### INFORMATION PROVIDED
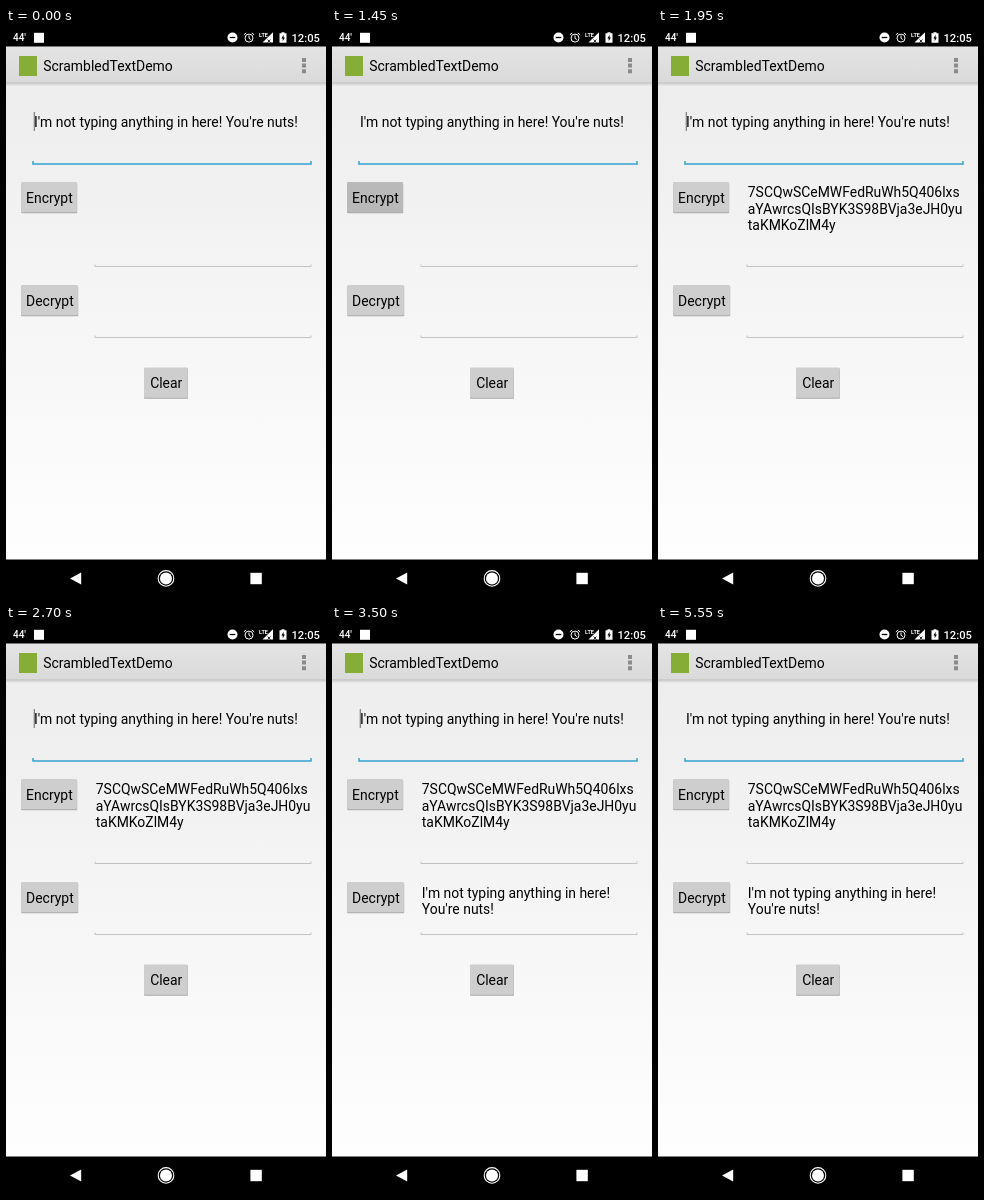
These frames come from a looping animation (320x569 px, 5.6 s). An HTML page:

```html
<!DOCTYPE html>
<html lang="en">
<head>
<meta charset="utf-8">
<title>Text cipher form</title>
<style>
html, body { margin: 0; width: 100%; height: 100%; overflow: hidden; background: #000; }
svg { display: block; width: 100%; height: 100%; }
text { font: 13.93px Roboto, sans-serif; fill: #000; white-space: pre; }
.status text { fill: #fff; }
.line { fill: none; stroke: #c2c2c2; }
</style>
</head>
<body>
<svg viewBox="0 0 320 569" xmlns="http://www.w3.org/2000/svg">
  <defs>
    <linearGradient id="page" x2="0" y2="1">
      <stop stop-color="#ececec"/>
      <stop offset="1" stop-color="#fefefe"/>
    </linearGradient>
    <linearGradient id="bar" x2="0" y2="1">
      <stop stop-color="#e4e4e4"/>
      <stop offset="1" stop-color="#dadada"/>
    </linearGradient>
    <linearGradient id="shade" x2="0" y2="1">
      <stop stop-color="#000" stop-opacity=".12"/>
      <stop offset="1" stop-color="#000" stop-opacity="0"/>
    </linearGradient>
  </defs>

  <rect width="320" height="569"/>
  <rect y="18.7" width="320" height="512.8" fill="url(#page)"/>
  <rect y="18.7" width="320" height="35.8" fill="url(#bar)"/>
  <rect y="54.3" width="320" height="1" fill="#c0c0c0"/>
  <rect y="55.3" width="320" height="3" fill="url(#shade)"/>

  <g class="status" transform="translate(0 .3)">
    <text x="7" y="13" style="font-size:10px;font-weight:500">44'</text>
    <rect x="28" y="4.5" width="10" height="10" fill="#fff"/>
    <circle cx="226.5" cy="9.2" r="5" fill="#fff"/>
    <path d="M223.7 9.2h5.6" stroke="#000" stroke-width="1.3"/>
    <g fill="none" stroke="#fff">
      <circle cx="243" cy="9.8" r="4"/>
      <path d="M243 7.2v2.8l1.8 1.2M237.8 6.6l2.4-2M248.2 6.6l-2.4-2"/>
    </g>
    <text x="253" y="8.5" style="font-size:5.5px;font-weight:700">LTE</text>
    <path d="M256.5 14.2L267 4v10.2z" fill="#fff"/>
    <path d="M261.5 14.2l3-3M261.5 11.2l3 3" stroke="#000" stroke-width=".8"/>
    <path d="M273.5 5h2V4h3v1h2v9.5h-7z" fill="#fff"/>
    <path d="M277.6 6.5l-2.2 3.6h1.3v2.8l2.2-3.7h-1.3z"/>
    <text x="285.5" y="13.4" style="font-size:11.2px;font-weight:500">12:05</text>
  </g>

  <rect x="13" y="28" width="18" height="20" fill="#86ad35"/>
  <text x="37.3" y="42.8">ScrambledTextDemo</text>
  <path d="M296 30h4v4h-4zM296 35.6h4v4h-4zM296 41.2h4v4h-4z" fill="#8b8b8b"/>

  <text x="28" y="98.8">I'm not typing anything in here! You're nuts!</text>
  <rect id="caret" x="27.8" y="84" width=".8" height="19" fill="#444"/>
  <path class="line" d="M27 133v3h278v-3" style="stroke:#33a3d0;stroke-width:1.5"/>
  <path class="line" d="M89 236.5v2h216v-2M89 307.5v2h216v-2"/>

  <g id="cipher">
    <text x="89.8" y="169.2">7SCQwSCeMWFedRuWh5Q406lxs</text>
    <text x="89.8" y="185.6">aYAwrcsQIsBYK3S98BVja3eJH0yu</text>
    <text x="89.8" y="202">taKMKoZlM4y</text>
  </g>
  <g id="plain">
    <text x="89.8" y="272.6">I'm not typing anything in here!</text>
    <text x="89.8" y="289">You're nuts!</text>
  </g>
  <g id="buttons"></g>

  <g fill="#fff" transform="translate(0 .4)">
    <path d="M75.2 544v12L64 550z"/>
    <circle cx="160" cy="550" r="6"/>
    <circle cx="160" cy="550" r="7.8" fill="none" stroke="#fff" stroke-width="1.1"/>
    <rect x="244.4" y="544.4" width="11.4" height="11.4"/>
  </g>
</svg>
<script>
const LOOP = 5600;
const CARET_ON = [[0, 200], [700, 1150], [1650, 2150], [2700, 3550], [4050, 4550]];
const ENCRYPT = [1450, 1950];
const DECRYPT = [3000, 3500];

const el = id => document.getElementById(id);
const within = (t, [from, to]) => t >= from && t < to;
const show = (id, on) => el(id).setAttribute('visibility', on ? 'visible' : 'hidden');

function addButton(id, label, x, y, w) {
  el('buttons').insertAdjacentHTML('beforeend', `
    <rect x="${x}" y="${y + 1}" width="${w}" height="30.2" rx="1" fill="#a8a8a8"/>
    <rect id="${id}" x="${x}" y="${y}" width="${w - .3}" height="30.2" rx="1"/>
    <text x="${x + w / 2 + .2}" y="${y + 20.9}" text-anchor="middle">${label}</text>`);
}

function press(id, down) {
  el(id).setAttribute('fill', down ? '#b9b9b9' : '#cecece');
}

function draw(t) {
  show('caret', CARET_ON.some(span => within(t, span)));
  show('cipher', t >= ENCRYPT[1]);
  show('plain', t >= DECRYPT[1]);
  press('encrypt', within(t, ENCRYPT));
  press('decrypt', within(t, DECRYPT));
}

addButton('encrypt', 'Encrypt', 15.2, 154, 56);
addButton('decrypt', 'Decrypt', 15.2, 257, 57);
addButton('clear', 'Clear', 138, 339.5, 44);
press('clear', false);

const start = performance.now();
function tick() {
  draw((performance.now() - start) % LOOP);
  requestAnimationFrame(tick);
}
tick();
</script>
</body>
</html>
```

...

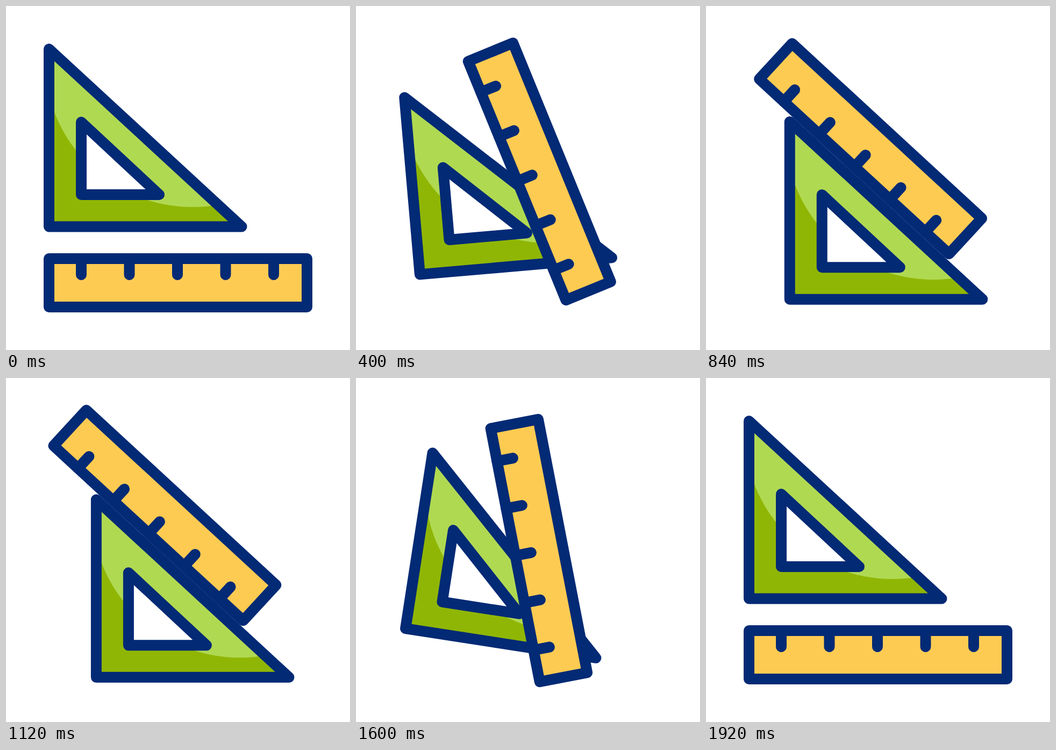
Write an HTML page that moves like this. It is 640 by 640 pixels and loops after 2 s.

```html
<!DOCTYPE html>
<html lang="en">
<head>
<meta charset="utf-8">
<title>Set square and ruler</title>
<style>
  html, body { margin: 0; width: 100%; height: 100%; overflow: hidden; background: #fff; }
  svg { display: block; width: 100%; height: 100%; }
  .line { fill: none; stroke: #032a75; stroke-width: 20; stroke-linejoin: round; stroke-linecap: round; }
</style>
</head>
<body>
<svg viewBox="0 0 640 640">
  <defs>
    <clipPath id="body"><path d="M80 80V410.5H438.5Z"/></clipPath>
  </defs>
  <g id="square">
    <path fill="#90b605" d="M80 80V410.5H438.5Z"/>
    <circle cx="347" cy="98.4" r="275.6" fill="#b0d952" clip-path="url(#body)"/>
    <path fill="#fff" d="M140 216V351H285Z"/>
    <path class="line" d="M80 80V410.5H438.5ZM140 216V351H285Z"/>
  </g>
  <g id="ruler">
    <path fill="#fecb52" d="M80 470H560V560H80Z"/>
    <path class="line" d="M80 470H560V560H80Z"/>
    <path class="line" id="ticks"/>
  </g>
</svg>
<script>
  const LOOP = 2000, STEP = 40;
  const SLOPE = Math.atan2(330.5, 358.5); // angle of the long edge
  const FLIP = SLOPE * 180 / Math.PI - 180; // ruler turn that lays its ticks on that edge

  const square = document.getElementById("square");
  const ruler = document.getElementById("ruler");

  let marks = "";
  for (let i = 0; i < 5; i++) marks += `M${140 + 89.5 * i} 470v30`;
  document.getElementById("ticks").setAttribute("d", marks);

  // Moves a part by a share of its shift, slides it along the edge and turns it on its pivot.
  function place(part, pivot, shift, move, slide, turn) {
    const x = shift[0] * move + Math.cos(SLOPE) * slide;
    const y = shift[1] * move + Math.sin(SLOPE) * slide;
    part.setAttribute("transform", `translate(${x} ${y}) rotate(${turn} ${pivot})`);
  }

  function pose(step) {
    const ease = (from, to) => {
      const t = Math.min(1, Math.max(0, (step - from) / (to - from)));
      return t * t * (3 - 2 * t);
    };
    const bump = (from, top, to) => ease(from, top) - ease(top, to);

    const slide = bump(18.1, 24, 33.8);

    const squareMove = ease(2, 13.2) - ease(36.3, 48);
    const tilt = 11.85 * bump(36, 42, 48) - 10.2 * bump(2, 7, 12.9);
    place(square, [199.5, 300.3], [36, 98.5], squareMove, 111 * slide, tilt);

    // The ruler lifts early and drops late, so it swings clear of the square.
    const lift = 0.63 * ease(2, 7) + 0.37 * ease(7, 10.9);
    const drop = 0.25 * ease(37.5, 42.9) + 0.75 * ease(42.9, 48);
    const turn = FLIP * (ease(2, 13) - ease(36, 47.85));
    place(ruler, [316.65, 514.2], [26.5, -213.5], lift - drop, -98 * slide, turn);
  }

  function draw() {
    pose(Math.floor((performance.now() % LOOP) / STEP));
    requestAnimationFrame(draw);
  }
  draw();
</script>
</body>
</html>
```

---

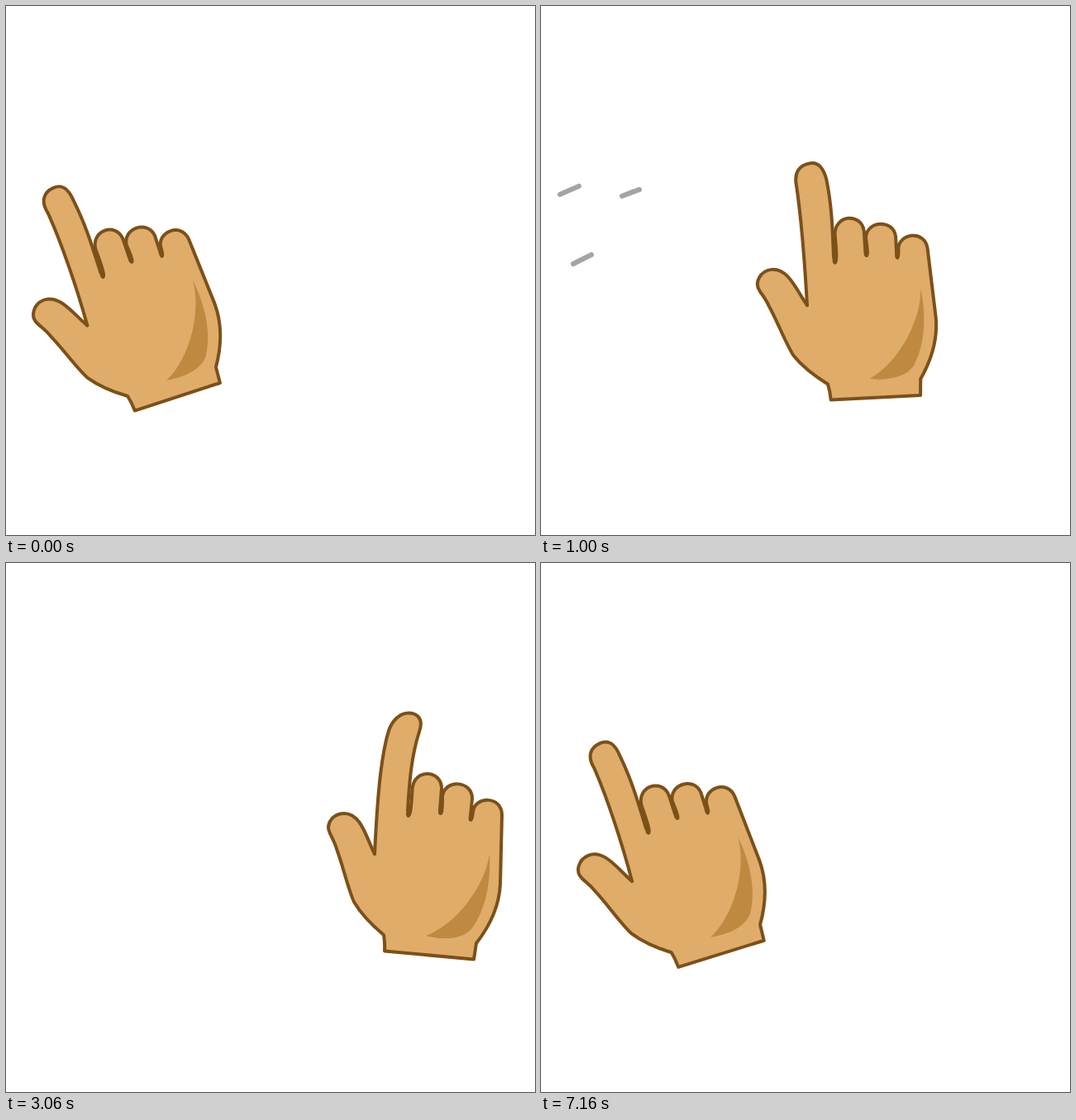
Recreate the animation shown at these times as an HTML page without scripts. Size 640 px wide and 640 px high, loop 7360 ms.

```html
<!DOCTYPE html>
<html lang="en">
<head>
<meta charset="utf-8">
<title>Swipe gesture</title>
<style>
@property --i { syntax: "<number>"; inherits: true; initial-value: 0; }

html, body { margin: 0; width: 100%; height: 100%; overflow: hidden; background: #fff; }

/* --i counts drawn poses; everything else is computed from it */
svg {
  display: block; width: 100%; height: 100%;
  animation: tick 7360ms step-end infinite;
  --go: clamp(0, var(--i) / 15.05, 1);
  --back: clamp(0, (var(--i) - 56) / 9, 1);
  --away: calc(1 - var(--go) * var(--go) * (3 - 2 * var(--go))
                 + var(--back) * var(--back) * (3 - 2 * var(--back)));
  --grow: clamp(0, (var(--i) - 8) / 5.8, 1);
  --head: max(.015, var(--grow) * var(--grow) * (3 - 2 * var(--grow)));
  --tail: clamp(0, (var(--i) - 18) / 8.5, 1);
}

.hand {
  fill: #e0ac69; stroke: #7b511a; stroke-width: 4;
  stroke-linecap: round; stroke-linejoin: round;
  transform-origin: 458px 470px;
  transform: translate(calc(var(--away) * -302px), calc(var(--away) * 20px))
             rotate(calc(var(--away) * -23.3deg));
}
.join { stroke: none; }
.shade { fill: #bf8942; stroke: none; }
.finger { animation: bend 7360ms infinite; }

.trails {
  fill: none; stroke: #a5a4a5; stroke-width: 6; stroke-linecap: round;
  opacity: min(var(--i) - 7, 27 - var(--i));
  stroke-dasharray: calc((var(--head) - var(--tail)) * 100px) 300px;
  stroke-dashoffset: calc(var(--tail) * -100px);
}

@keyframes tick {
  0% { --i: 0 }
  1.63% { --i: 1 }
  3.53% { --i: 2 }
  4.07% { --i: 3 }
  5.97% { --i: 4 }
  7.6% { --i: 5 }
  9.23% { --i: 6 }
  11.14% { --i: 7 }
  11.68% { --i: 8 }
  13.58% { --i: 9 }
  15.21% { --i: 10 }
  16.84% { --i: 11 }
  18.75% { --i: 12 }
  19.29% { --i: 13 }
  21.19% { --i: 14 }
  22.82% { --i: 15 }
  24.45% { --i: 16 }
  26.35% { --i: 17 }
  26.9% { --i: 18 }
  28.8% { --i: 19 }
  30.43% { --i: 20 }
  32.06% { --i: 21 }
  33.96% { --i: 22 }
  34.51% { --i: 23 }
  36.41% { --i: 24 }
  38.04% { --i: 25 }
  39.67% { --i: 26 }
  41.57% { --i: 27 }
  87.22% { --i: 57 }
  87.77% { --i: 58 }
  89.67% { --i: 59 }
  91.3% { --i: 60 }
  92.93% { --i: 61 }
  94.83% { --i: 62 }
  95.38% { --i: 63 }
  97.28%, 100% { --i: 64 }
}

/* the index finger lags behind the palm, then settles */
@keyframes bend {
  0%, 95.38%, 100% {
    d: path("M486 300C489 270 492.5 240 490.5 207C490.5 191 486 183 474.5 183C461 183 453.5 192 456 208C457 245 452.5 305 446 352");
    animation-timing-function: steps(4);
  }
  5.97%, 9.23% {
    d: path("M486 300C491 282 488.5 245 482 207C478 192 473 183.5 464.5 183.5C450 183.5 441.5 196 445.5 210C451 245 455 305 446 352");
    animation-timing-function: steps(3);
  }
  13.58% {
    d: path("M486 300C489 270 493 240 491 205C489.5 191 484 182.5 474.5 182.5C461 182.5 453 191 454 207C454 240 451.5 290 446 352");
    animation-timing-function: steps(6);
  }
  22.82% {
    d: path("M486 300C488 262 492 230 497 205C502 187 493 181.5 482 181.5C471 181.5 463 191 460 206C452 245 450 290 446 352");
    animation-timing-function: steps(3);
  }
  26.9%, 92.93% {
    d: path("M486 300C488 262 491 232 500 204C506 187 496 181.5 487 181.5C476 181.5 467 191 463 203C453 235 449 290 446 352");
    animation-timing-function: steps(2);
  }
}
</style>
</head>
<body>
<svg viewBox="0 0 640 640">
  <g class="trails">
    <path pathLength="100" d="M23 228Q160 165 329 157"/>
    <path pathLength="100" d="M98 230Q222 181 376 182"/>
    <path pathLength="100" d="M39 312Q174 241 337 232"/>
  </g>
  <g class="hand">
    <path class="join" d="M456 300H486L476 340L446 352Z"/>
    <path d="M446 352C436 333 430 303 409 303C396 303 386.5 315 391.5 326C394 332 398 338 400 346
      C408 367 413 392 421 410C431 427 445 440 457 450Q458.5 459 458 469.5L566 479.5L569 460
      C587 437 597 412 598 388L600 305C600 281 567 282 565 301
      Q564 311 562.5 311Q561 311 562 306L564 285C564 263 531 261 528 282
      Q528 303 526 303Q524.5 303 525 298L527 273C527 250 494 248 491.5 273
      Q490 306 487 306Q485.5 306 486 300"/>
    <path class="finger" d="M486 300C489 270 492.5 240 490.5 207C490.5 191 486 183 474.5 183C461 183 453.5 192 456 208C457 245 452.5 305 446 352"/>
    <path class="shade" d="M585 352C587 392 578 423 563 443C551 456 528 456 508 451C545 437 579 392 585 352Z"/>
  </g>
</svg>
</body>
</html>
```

### TASK TO CARRY OUT
A single figure is required: the number of lines in the entries that hold the string "marks".

### OUTPUT BELOW
3